Jewish spirituality and healing are inextricably bound together. Healers around the world know that God is our ultimate healer; the force that enables true healing to take place. is the website dedicated to spirituality and healing.

Judaism has a lot to do with fixing things that went wrong. The Kabbalah, for example, presents us with the theory of Tikkun Olam (the rectification of the universe) to deal with the mechanics of repair. Through Kabbalah, it is believed, we can fix what went wrong with our bodies, our emotions, and our minds. Our entire existence—the physical, emotional, mental, and spiritual life—emanates from the Divine realm, and provides for all of our personal needs, which we receive continuously. Many questions arise out of spiritual inquiry such as “Who am I?” “What is the purpose of my existence?” “What is the meaning of life?” “What happens to me after I die?” and a host of other similar questions that may pose a threat to our mental and emotional stability. Quite often, people, upon entering psychotherapy, find that their painful issues are not emotional but indeed spiritual.

Healing is a function of living a spiritual life. Healing can be defined as the natural process by which the body repairs itself. As an integral part of nature, we all consist of the energy of Creation. A number of terms have been coined throughout the history of healing practices to describe energy; for our purposes, we mean the vital energy, the power that energizes life. This power is synonymous with what we call God. On Shavuot, we refresh our connection to God, our healing power, by receiving His Torah.

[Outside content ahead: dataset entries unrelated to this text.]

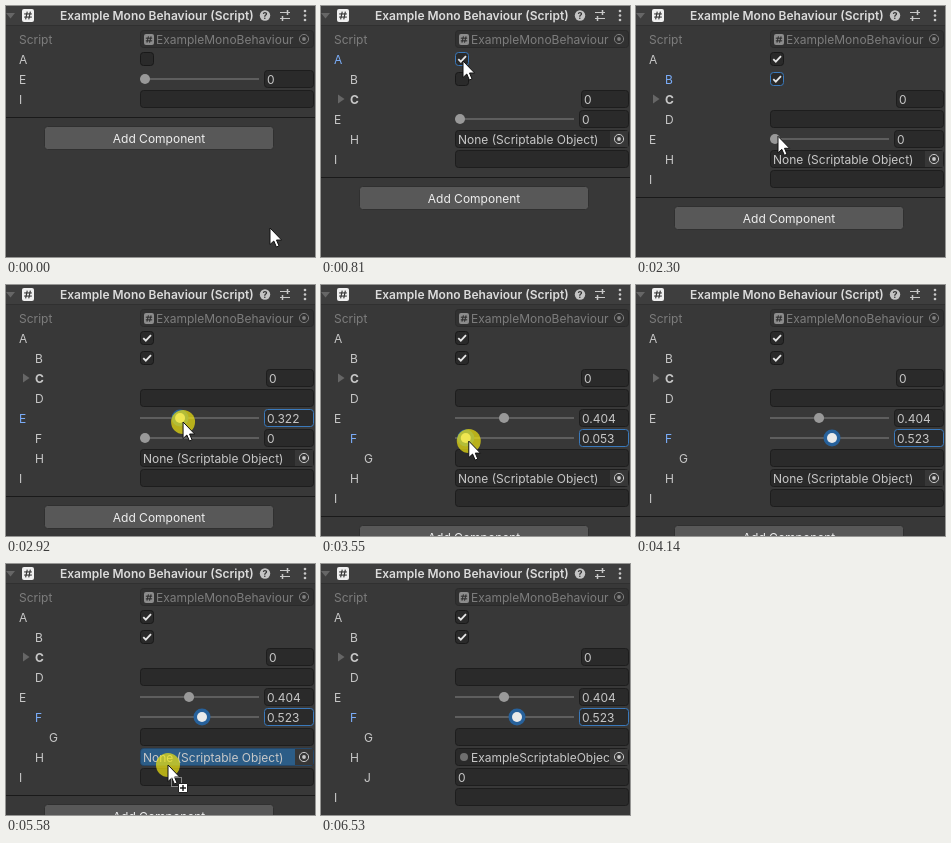
Animation, 309 px wide and 251 px high, one loop 7.14 s. Source, as an HTML page with a canvas:

```html
<!DOCTYPE html>
<html lang="en">
<head>
<meta charset="utf-8">
<title>Inspector with conditional fields</title>
<style>
  html, body { margin: 0; width: 100%; height: 100%; overflow: hidden; background: #383838; }
  canvas { display: block; width: 309px; height: 251px; }
</style>
</head>
<body>
<canvas id="stage"></canvas>
<script>
const W = 309, H = 251, LOOP = 7140;
const FONT = 'Inter, "Liberation Sans", sans-serif';
const TEXT = '#c8c8c8', DIM = '#7d7d7d', BLUE = '#7baefa', FOCUS = '#3a79bb';
const canvas = document.getElementById('stage');
const g = canvas.getContext('2d');
const scale = window.devicePixelRatio || 1;
canvas.width = W * scale;
canvas.height = H * scale;

// Slider geometry: the pointer holds the knob 3px right of its centre.
const knobX = value => 139 + 109 * value;
const gripX = value => knobX(value) + 3;
const gripValue = x => Math.max(0, Math.min(1, (x - gripX(0)) / 109));

const linear = k => k;
const smooth = k => k * k * (3 - 2 * k);
const easeOut = k => 1 - (1 - k) ** 2;

// Pointer path: time, x, y, easing towards this point.
const path = [
  [0, 264, 222], [30, 264, 222], [740, 142, 55, smooth],
  [810, 142, 55], [1520, 142, 82, smooth], [1830, 142, 82],
  [2420, gripX(0), 136, smooth], [2650, gripX(0), 136],
  [2920, gripX(.321), 137], [3150, gripX(.404), 137, easeOut],
  [3200, gripX(.404), 137], [3430, gripX(0), 156, smooth], [3480, gripX(0), 156],
  [3840, gripX(.523), 157, smooth], [3920, gripX(.523), 157],
  [4070, 162, 162, smooth], [4100, 36, 193], [4140, -40, 210],
  [5069, -40, 270], [5070, 152, 256], [5580, 162, 201, easeOut],
  [6140, 162, 201], [6530, 188, 256, smooth], [LOOP, 188, 290]
];
const presses = [[740, 810], [1730, 1830], [2650, 3170], [3480, 3870], [5070, 5810]];
const focusSpans = [
  ['A', 740, 1730], ['B', 1730, 2650], ['E', 2650, 3480],
  ['F', 3480, 4810], ['F', 5070, LOOP]
];
const within = (t, a, b) => t >= a && t < b;

function pointerAt(t) {
  const i = Math.max(1, path.findIndex(p => p[0] > t));
  const [t0, x0, y0] = path[i - 1], [t1, x1, y1, ease = linear] = path[i];
  const k = ease((t - t0) / (t1 - t0));
  return { x: x0 + (x1 - x0) * k, y: y0 + (y1 - y0) * k };
}

const dragValue = (t, from, to) =>
  t < from ? 0 : gripValue(pointerAt(Math.min(t, to)).x);

function stateAt(t) {
  const focus = focusSpans.find(([, a, b]) => within(t, a, b));
  return {
    pointer: pointerAt(t),
    pressed: presses.some(([a, b]) => within(t, a, b)),
    focus: focus && focus[0],
    a: t >= 810,
    b: t >= 1830,
    e: dragValue(t, 2650, 3150),
    f: dragValue(t, 3480, 3840),
    dragging: within(t, 5070, 5810),
    over: within(t, 5400, 5810),
    dropped: t >= 5810
  };
}

function text(str, x, cy, color = TEXT, weight = 400, align = 'left') {
  g.font = `${weight} 12px ${FONT}`;
  g.textAlign = align;
  g.fillStyle = color;
  g.fillText(str, x, cy + 4.5);
}

function clipped(x, y, w, h, draw) {
  g.save();
  g.beginPath();
  g.rect(x, y, w, h);
  g.clip();
  draw();
  g.restore();
}

function disc(x, y, r, color) {
  g.fillStyle = color;
  g.beginPath();
  g.arc(x, y, r, 0, 7);
  g.fill();
}

function box(x, y, w, h, fill, border, r = 3) {
  g.beginPath();
  g.roundRect(x + .5, y + .5, w - 1, h - 1, r);
  g.fillStyle = fill;
  g.fill();
  g.strokeStyle = border;
  g.lineWidth = 1;
  g.stroke();
}

function poly(points, fill) {
  g.beginPath();
  points.forEach(([x, y]) => g.lineTo(x, y));
  g.closePath();
  g.fillStyle = fill;
  g.fill();
}

function line(x0, y0, x1, y1, color, width = 1) {
  g.strokeStyle = color;
  g.lineWidth = width;
  g.beginPath();
  g.moveTo(x0, y0);
  g.lineTo(x1, y1);
  g.stroke();
}

const hovers = (s, x, y, w, h) => !s.dragging &&
  s.pointer.x >= x && s.pointer.x < x + w && s.pointer.y >= y && s.pointer.y < y + h;

function field(s, x, cy, str = '', focused = false) {
  const w = 308 - x, y = cy - 9;
  box(x, y, w, 18, '#2a2a2a', focused ? FOCUS : hovers(s, x, y, w, 18) ? '#656565' : '#1d1d1d');
  text(str, x + 3, cy);
}

function checkbox(s, cy, on, focused) {
  const y = cy - 7;
  box(134, y, 14, 14, '#2a2a2a', focused ? FOCUS : hovers(s, 134, y, 14, 14) ? '#656565' : '#191919');
  if (!on) return;
  g.strokeStyle = '#e6e6e6';
  g.lineWidth = 1.8;
  g.beginPath();
  g.moveTo(137.3, cy + .2);
  g.lineTo(139.8, cy + 2.7);
  g.lineTo(145, cy - 2.8);
  g.stroke();
}

function slider(s, cy, value, focused) {
  const x = knobX(value);
  g.fillStyle = '#5e5e5e';
  g.fillRect(134, cy - 1, 119, 2);
  if (focused) disc(x, cy, 8.5, '#27619b');
  disc(x, cy, 5, focused ? '#eaeaea' : '#999');
  field(s, 258, cy, String(+value.toFixed(3)), focused);
}

function picker(cy, color) {
  g.strokeStyle = color;
  g.lineWidth = 1;
  g.beginPath();
  g.arc(298, cy, 4.6, 0, 7);
  g.stroke();
  disc(298, cy, 1.9, color);
}

function objectField(s, cy) {
  field(s, 134, cy);
  if (s.over) box(134, cy - 9, 174, 18, '#2c5d87', '#25486a');
  clipped(135, cy - 8, 154, 16, () => {
    if (s.dropped) disc(143, cy, 4, '#707070');
    text(s.dropped ? 'ExampleScriptableObject' : 'None (Scriptable Object)', s.dropped ? 150 : 137, cy);
  });
  g.fillStyle = '#373737';
  g.fillRect(289, cy - 8, 18, 16);
  picker(cy, TEXT);
}

function scriptIcon(x, y, size, fill, ink) {
  g.beginPath();
  g.roundRect(x, y, size, size + 1, 2);
  g.fillStyle = fill;
  g.fill();
  const m = size / 2, r = size * .32, d = size * .13;
  for (const k of [-d, d]) {
    line(x + m + k + .8, y + m - r + .5, x + m + k - .8, y + m + r + .5, ink, 1.1);
    line(x + m - r, y + m + k + .5, x + m + r, y + m + k + .5, ink, 1.1);
  }
}

function header() {
  g.fillStyle = '#3e3e3e';
  g.fillRect(0, 0, W, 19);
  g.fillStyle = '#303030';
  g.fillRect(0, 19, W, 1);
  poly([[0, 7], [9, 7], [4.5, 12.5]], '#666');
  scriptIcon(16, 3, 12, '#efefef', '#333');
  clipped(54, 0, 193, 19, () => text('Example Mono Behaviour (Script)', 54, 9.5, '#dcdcdc', 600));
  disc(259, 9.5, 5.2, '#c4c4c4');
  g.font = `700 9px ${FONT}`;
  g.textAlign = 'center';
  g.fillStyle = '#333';
  g.fillText('?', 259, 13);
  line(274, 6.5, 284, 6.5, TEXT);
  line(274, 12.5, 284, 12.5, TEXT);
  line(281.5, 4, 281.5, 9, TEXT, 1.5);
  line(276.5, 10, 276.5, 15, TEXT, 1.5);
  for (const y of [5, 9.5, 14]) disc(299, y, 1.3, TEXT);
}

function scriptRow() {
  text('Script', 13, 33, DIM);
  box(134, 24, 174, 18, '#313131', '#2a2a2a');
  scriptIcon(138, 28, 10, '#8c8c8c', '#303030');
  text('ExampleMonoBehaviour', 150, 33, DIM);
  picker(33, DIM);
}

// Rows: name, indent, visible, control.
const rowsFor = s => [
  ['A', 13, true, cy => checkbox(s, cy, s.a, s.focus === 'A')],
  ['B', 29, s.a, cy => checkbox(s, cy, s.b, s.focus === 'B')],
  ['C', 29, s.a, cy => {
    poly([[17, cy - 4.5], [23.5, cy], [17, cy + 4.5]], '#666');
    field(s, 260, cy, '0');
  }],
  ['D', 29, s.b, cy => field(s, 134, cy)],
  ['E', 13, true, cy => slider(s, cy, s.e, s.focus === 'E')],
  ['F', 29, s.e > 0, cy => slider(s, cy, s.f, s.focus === 'F')],
  ['G', 43, s.f > 0, cy => field(s, 134, cy)],
  ['H', 29, s.a, cy => objectField(s, cy)],
  ['J', 43, s.dropped, cy => field(s, 134, cy, '0')],
  ['I', 13, true, cy => field(s, 134, cy)]
].filter(row => row[2]);

function arrow({ x, y }) {
  const outline = [[0, 0], [0, 16.5], [3.8, 13], [6.4, 19], [9, 17.9], [6.5, 12], [11.6, 12]];
  poly(outline.map(([dx, dy]) => [x + dx, y + dy]), '#fff');
  g.strokeStyle = '#111';
  g.lineWidth = 1;
  g.stroke();
}

function dragBadge({ x, y }) {
  g.strokeStyle = '#ddd';
  g.lineWidth = 1;
  g.setLineDash([1, 1]);
  g.strokeRect(x + 3.5, y + 12.5, 10, 9);
  g.setLineDash([]);
  box(x + 10, y + 18, 10, 10, '#fff', '#222', 0);
  line(x + 12, y + 23, x + 18, y + 23, '#111', 1.4);
  line(x + 15, y + 20, x + 15, y + 26, '#111', 1.4);
}

function draw(t) {
  const s = stateAt(t);
  g.setTransform(scale, 0, 0, scale, 0, 0);
  g.fillStyle = '#383838';
  g.fillRect(0, 0, W, H);
  header();
  scriptRow();

  let cy = 33;
  for (const [name, indent, , control] of rowsFor(s)) {
    cy += 20;
    text(name, indent, cy, s.focus === name ? BLUE : TEXT, name === 'C' ? 700 : 400);
    control(cy);
  }

  g.fillStyle = '#1a1a1a';
  g.fillRect(0, cy + 18, W, 1);
  const top = cy + 27;
  box(38, top, 230, 24, hovers(s, 38, top, 230, 24) ? '#676767' : '#585858', '#303030');
  text('Add Component', 153, top + 12, '#eee', 400, 'center');

  if (s.pressed) disc(s.pointer.x, s.pointer.y, 12, 'rgba(240, 228, 16, .7)');
  arrow(s.pointer);
  if (s.dragging) dragBadge(s.pointer);
}

const start = performance.now();
function tick() {
  draw((performance.now() - start) % LOOP);
  requestAnimationFrame(tick);
}
tick();
</script>
</body>
</html>
```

Some of us believe that entering a spiritual path will solve our overall problems; they are often disillusioned when they find their lives have not really changed as a result of their introduction. Mysticism has always been the tool of spiritual explorers who stick with it, delving into the depths of their being, in search for an understanding of and an intimate relationship with the Creator. A grasp of Kabbalah can serve our healing efforts well however it is a long tedious journey that may last a lifetime while the practice of standard Jewish tradition—Torah, Mitzvot, and Prayer—bring about changes right now

Jewish tradition tries hard, though sometimes pitifully, to relate that the entrance to the “Gates” is the alignment of our personalities with our souls, our spiritual Self. In more familiar terms, it means aligning ourselves with God and Torah. Rabbi Lawrence Kushner put in succinctly when he wrote, “The Pentateuch is God’s Torah; each one of us is our own Torah whose purpose in life is to align our Torah to His Torah”.

You may ask, “Why traveling on the road to heaven—or biblically, the road to Canaan—is so urgently important for those on the spiritual journey”? I think that if a survey were taken to determine just what most people want in their lives, I think we would find that they want a just and moral society where people can flourish in accord with their aspirations.